Task prompt —
Scan the records and identify every line in which the string "color" occurs, then return those lines.

___

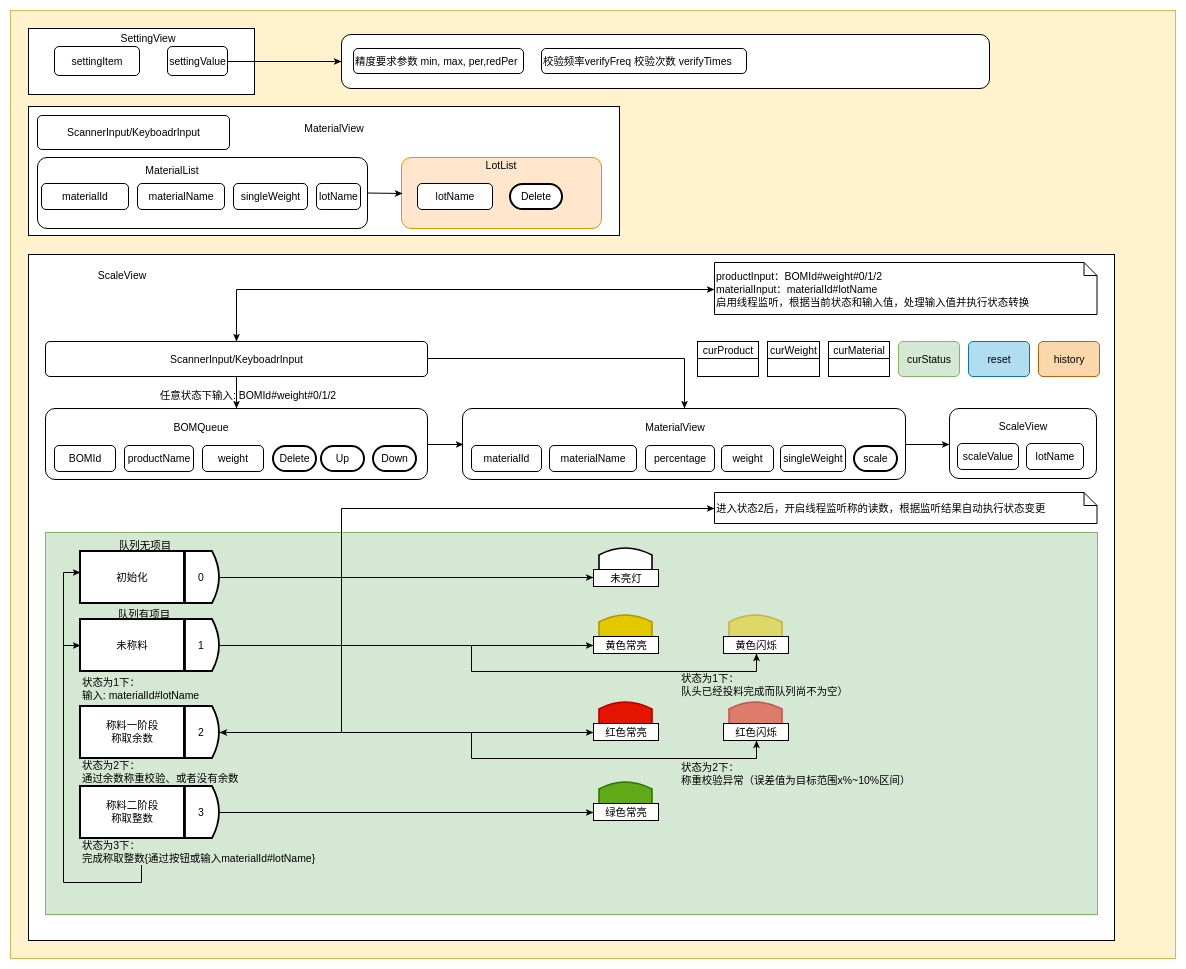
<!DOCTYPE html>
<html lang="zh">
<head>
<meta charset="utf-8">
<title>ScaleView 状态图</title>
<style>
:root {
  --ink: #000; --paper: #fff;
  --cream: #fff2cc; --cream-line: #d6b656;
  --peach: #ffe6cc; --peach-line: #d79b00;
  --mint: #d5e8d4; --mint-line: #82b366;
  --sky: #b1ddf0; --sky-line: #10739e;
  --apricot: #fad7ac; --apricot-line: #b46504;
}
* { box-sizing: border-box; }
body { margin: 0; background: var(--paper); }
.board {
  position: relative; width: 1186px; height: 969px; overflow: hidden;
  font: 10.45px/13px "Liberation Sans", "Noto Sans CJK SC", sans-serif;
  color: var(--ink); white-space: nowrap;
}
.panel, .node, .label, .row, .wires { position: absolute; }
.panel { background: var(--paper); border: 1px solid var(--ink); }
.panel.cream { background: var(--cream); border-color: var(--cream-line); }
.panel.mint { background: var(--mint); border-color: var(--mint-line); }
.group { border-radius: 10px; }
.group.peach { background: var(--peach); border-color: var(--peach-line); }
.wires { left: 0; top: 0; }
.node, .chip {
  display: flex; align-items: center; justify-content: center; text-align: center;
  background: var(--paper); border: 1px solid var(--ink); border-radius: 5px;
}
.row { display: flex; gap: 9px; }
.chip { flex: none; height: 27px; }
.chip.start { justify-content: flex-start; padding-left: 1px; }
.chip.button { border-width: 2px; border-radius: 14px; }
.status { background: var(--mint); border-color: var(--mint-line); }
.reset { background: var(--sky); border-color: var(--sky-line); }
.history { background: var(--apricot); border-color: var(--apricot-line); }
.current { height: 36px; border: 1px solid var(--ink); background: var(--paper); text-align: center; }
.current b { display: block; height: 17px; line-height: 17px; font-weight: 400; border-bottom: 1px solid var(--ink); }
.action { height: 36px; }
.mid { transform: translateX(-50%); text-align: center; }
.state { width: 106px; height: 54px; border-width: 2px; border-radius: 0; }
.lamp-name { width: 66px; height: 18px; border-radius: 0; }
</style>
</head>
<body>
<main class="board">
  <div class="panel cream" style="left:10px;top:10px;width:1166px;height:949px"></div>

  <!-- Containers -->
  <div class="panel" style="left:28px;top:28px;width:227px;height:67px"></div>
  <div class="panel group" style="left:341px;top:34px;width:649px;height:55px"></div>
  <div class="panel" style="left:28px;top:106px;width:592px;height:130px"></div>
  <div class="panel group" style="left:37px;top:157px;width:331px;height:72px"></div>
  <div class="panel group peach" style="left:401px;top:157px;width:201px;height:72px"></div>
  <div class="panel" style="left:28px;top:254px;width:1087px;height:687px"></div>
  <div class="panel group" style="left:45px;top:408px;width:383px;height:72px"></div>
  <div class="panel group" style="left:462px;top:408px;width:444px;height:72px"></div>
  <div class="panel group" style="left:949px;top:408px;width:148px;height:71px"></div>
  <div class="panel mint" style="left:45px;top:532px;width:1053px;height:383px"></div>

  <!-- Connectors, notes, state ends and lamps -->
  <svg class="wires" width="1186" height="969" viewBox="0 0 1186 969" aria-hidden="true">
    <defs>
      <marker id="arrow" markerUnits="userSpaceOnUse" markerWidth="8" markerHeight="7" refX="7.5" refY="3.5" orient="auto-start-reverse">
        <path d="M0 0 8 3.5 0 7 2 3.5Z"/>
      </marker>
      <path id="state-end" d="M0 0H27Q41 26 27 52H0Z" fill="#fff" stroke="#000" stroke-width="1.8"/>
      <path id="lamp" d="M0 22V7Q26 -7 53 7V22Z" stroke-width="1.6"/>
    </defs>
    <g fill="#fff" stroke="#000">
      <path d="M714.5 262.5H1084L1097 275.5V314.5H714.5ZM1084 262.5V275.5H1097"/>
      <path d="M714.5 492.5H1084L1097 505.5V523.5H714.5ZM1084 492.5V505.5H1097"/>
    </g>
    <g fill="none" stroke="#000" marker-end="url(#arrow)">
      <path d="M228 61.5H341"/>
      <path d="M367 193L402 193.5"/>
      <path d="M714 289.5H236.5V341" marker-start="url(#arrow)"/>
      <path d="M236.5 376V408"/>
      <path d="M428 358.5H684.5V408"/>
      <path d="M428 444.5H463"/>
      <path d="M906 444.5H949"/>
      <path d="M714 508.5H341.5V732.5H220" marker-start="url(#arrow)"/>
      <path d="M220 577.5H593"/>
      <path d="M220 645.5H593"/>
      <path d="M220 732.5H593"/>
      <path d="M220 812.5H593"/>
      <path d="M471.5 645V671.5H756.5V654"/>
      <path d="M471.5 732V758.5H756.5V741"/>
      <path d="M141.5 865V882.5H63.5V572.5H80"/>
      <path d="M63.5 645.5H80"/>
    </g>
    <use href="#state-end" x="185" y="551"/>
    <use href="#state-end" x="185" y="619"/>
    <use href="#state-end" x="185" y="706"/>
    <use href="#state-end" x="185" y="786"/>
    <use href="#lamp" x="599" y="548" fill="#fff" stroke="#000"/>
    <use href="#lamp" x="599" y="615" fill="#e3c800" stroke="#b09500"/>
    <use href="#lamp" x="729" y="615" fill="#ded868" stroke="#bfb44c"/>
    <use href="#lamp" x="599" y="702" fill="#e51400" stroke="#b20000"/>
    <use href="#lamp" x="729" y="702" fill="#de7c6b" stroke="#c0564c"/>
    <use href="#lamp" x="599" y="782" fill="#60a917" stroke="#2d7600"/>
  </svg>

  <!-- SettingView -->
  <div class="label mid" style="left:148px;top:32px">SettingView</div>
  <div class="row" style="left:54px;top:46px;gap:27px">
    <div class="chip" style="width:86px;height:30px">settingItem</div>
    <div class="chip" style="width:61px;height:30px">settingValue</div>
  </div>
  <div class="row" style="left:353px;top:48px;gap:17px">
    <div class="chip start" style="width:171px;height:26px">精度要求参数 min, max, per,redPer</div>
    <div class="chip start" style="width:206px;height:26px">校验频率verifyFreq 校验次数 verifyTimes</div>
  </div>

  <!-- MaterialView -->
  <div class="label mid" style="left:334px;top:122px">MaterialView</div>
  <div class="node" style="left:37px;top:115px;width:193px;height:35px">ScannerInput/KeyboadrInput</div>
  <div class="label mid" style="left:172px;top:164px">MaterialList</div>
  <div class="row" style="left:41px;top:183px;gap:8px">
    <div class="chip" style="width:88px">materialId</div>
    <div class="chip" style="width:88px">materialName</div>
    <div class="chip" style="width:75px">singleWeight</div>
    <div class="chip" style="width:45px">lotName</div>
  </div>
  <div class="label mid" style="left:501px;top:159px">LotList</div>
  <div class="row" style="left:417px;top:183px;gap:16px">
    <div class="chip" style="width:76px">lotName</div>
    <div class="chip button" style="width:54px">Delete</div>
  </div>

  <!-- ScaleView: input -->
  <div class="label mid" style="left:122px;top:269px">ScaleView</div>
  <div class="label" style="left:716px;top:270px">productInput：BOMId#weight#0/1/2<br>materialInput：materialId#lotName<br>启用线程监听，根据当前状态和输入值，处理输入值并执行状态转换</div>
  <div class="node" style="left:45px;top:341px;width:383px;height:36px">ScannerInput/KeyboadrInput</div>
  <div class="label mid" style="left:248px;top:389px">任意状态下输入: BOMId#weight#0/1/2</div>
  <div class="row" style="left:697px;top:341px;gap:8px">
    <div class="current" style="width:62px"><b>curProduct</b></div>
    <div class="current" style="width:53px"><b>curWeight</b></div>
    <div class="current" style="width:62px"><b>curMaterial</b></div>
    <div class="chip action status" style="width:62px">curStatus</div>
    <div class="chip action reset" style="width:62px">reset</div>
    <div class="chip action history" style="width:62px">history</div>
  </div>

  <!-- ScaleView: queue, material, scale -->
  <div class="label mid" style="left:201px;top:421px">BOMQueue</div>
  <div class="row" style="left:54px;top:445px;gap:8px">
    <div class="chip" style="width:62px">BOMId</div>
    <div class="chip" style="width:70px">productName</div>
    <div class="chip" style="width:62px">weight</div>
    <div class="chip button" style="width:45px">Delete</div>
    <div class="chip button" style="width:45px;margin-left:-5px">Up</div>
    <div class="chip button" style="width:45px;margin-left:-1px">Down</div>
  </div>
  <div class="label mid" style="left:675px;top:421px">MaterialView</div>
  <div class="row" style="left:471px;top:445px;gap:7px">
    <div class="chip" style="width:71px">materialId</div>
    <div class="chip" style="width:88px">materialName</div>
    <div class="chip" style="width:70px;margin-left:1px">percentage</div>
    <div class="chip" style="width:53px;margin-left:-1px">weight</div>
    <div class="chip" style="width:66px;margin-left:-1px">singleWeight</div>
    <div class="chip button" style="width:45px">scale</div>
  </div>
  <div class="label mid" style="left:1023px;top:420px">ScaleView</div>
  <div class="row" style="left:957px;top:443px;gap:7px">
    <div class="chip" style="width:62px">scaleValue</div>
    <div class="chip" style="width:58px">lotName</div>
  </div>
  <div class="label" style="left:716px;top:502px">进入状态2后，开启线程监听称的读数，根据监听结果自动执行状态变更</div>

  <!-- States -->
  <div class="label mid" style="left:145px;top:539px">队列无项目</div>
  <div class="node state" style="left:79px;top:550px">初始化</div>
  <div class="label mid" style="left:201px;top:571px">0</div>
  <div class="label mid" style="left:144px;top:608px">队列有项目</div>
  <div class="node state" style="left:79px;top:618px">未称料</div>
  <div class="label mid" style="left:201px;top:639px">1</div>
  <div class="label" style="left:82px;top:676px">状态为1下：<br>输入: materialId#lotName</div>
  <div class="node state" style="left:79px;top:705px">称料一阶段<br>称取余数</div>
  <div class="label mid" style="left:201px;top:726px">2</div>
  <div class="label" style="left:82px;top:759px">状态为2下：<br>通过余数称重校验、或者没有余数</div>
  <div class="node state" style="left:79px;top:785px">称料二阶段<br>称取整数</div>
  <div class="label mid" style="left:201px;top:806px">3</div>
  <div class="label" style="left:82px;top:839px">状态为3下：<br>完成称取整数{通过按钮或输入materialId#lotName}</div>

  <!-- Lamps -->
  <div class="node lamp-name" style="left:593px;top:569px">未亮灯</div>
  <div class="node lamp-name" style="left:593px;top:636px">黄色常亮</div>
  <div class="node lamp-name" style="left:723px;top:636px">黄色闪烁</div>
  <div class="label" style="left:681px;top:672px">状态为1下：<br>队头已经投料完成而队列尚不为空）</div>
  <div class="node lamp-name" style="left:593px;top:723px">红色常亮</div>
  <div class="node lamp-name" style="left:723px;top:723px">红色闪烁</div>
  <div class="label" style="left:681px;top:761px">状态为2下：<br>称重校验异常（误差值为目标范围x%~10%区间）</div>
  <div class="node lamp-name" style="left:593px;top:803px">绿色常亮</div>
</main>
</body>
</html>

___

Expected output —
  color: var(--ink); white-space: nowrap;
.panel.cream { background: var(--cream); border-color: var(--cream-line); }
.panel.mint { background: var(--mint); border-color: var(--mint-line); }
.group.peach { background: var(--peach); border-color: var(--peach-line); }
.status { background: var(--mint); border-color: var(--mint-line); }
.reset { background: var(--sky); border-color: var(--sky-line); }
.history { background: var(--apricot); border-color: var(--apricot-line); }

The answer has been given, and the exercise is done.